━━━ EXTRACTED ENTRIES ━━━

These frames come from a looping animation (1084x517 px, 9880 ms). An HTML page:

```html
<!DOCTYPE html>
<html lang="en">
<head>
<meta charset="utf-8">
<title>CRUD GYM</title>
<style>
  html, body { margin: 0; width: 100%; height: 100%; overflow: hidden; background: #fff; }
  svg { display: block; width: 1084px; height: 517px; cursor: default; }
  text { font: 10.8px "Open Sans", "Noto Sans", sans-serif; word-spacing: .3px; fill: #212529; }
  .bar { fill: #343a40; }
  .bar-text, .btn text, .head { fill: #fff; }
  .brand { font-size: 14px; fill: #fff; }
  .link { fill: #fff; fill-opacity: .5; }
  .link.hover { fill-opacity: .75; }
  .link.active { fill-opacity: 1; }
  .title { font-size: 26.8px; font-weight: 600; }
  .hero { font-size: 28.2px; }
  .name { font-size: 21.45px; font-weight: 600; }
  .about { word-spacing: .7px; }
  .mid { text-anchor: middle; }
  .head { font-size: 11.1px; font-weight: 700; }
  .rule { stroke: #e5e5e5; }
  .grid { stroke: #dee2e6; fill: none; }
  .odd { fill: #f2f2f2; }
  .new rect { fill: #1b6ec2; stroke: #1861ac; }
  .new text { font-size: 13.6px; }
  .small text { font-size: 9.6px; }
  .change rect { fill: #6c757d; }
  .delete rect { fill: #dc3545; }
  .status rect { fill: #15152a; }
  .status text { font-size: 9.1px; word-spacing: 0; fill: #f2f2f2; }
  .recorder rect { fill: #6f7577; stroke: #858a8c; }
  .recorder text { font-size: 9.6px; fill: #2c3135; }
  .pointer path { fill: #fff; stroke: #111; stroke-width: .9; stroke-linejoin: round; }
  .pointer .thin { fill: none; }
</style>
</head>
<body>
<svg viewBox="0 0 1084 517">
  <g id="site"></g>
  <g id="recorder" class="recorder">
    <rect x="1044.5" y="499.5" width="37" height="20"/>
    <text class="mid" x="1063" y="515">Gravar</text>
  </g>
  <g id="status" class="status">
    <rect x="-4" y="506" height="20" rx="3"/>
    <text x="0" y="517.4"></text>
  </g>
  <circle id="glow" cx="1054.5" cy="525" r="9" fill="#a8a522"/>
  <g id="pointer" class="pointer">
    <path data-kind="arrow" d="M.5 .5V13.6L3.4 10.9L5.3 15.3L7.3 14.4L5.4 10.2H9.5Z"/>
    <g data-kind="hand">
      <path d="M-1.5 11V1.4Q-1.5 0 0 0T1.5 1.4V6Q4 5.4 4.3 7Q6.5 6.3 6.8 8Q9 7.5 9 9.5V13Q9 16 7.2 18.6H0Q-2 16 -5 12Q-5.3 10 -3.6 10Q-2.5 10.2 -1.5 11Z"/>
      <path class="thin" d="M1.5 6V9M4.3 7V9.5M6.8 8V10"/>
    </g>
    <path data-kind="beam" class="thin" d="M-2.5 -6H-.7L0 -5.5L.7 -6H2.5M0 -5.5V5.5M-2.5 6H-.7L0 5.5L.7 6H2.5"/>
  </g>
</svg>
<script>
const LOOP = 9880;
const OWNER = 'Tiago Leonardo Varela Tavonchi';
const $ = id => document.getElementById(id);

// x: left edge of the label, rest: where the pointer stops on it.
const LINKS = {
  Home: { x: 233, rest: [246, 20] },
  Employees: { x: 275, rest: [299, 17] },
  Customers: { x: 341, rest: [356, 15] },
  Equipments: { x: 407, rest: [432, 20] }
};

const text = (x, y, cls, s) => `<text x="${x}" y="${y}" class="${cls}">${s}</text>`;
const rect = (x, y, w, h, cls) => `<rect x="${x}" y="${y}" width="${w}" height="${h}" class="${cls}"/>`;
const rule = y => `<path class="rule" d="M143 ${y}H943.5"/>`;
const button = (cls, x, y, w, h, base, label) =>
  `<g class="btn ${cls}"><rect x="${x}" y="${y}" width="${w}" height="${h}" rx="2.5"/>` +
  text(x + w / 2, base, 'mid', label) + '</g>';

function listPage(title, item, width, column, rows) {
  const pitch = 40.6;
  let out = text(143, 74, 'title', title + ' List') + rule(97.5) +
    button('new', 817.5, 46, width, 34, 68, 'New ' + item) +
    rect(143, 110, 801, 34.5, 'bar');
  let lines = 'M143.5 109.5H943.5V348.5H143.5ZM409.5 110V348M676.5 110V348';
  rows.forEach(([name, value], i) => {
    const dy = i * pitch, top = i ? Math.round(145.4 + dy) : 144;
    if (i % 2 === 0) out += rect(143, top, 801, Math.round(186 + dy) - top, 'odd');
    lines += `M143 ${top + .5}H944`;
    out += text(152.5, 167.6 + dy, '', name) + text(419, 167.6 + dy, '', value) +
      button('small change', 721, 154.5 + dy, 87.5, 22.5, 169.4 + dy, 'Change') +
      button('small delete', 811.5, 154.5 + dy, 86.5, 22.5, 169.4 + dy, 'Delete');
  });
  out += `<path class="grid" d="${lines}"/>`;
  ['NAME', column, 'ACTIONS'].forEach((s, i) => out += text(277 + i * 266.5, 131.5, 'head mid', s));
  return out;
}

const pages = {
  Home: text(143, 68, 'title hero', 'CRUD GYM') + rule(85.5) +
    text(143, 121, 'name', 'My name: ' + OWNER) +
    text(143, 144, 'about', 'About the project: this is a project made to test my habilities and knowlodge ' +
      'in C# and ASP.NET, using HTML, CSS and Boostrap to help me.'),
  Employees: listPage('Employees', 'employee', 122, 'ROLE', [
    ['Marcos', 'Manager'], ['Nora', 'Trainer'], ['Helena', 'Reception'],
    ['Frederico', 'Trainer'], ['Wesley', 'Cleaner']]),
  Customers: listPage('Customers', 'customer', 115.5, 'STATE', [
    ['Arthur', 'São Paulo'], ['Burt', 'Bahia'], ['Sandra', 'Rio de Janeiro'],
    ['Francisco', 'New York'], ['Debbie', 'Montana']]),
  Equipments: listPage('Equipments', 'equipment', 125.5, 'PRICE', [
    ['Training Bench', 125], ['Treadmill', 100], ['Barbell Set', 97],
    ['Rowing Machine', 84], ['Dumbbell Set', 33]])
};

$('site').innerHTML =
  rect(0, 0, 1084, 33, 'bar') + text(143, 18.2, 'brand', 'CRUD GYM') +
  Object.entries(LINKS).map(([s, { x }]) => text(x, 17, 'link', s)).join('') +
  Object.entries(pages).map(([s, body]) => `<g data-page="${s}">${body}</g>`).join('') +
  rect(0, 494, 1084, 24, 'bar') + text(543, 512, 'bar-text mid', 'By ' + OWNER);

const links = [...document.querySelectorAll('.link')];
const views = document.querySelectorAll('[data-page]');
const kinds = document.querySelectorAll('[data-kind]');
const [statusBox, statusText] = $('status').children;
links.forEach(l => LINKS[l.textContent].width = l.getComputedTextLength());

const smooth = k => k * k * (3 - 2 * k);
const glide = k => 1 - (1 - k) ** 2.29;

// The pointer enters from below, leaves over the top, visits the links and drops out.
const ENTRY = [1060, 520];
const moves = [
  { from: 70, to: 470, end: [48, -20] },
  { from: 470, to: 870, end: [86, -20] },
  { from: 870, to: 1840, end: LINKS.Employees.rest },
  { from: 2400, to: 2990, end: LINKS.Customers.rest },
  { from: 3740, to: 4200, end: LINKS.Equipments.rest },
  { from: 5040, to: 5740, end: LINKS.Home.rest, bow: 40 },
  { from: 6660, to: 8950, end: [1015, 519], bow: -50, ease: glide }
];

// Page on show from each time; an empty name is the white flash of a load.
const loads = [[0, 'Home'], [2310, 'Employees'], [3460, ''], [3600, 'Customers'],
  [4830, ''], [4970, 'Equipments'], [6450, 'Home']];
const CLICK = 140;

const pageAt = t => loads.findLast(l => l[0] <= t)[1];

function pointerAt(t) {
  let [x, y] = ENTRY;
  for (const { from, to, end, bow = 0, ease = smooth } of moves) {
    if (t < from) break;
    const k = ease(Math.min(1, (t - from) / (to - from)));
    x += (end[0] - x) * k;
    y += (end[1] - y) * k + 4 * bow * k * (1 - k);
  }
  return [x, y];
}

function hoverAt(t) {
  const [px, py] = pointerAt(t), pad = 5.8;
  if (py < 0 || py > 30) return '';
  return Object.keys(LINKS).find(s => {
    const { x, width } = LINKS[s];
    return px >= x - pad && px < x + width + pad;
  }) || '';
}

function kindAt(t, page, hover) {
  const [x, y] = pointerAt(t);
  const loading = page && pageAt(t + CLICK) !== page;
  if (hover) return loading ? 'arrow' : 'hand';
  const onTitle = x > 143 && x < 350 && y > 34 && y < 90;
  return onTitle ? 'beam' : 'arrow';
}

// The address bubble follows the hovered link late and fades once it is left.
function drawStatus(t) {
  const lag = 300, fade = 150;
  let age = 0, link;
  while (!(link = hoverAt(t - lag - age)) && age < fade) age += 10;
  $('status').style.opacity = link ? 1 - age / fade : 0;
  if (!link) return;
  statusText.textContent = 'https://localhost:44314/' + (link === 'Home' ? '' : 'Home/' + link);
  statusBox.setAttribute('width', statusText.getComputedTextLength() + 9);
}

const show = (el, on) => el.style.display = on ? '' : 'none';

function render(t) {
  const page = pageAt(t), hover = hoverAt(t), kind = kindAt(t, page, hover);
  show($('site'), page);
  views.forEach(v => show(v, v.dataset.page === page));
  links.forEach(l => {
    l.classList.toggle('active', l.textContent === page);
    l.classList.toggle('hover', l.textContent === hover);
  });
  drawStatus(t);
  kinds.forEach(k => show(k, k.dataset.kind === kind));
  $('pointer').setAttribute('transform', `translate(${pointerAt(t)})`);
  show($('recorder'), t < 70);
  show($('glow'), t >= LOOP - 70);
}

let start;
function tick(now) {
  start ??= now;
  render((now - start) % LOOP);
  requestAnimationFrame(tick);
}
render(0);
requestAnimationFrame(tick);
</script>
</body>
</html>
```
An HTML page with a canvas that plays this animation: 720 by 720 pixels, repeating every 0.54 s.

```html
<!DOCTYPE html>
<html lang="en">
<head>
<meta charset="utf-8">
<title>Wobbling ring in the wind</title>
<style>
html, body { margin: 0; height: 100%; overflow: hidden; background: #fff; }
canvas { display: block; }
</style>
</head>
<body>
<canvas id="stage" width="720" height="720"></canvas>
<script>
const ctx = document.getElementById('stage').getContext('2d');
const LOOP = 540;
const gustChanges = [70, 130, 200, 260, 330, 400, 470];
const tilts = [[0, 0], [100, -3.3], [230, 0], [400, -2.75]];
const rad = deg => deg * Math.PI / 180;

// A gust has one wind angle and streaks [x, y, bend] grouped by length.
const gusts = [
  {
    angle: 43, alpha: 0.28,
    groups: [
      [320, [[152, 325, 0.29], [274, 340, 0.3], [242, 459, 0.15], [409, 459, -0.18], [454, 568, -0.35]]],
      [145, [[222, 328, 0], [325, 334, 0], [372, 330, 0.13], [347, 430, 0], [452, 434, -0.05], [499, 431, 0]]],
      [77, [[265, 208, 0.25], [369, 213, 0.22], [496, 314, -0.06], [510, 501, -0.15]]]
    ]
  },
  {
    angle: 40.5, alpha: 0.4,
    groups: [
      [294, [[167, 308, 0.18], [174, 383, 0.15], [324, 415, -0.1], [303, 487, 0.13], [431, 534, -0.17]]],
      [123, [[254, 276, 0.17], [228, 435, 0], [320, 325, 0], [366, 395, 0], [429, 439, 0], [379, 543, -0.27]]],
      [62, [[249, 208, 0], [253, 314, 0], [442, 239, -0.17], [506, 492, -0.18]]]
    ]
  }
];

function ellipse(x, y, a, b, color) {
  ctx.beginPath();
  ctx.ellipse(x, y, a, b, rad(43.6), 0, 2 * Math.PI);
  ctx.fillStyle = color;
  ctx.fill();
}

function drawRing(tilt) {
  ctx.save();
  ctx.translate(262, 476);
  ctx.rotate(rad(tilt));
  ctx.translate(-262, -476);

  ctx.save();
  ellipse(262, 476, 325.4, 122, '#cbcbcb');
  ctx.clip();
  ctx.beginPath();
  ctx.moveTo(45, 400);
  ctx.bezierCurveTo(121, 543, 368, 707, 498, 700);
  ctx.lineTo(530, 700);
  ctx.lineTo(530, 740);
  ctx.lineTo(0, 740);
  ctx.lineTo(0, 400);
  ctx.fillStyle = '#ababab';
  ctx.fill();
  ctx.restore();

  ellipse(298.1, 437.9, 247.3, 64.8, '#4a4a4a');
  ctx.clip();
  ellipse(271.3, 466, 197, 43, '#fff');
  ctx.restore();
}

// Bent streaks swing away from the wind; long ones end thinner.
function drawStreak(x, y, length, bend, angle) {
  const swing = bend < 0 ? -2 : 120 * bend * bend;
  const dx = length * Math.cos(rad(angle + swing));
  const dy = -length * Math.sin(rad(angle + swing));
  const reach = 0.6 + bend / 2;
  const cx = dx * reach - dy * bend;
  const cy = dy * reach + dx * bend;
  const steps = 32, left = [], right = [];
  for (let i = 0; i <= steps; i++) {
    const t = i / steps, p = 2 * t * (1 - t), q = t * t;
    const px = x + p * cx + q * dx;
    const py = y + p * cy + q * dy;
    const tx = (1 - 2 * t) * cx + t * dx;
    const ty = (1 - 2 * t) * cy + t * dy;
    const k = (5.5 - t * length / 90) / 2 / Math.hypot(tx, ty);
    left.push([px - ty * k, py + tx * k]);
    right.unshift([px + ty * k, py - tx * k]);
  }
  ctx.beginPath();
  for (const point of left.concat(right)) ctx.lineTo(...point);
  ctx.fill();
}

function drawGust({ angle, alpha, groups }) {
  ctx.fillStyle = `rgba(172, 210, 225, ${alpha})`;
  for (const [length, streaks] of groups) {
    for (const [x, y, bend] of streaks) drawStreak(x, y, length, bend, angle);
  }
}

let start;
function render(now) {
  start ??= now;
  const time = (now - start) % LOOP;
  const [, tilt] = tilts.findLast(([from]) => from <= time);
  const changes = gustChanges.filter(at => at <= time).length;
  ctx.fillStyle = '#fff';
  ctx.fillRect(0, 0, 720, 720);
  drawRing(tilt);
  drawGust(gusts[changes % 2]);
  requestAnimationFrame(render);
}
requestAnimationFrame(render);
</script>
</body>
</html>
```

━━━

= EXERCISE REQUIREMENTS =
Search the entries above for "show". Return every line that has it.

= THE ANSWER =
// Page on show from each time; an empty name is the white flash of a load.
const show = (el, on) => el.style.display = on ? '' : 'none';
  show($('site'), page);
  views.forEach(v => show(v, v.dataset.page === page));
  kinds.forEach(k => show(k, k.dataset.kind === kind));
  show($('recorder'), t < 70);
  show($('glow'), t >= LOOP - 70);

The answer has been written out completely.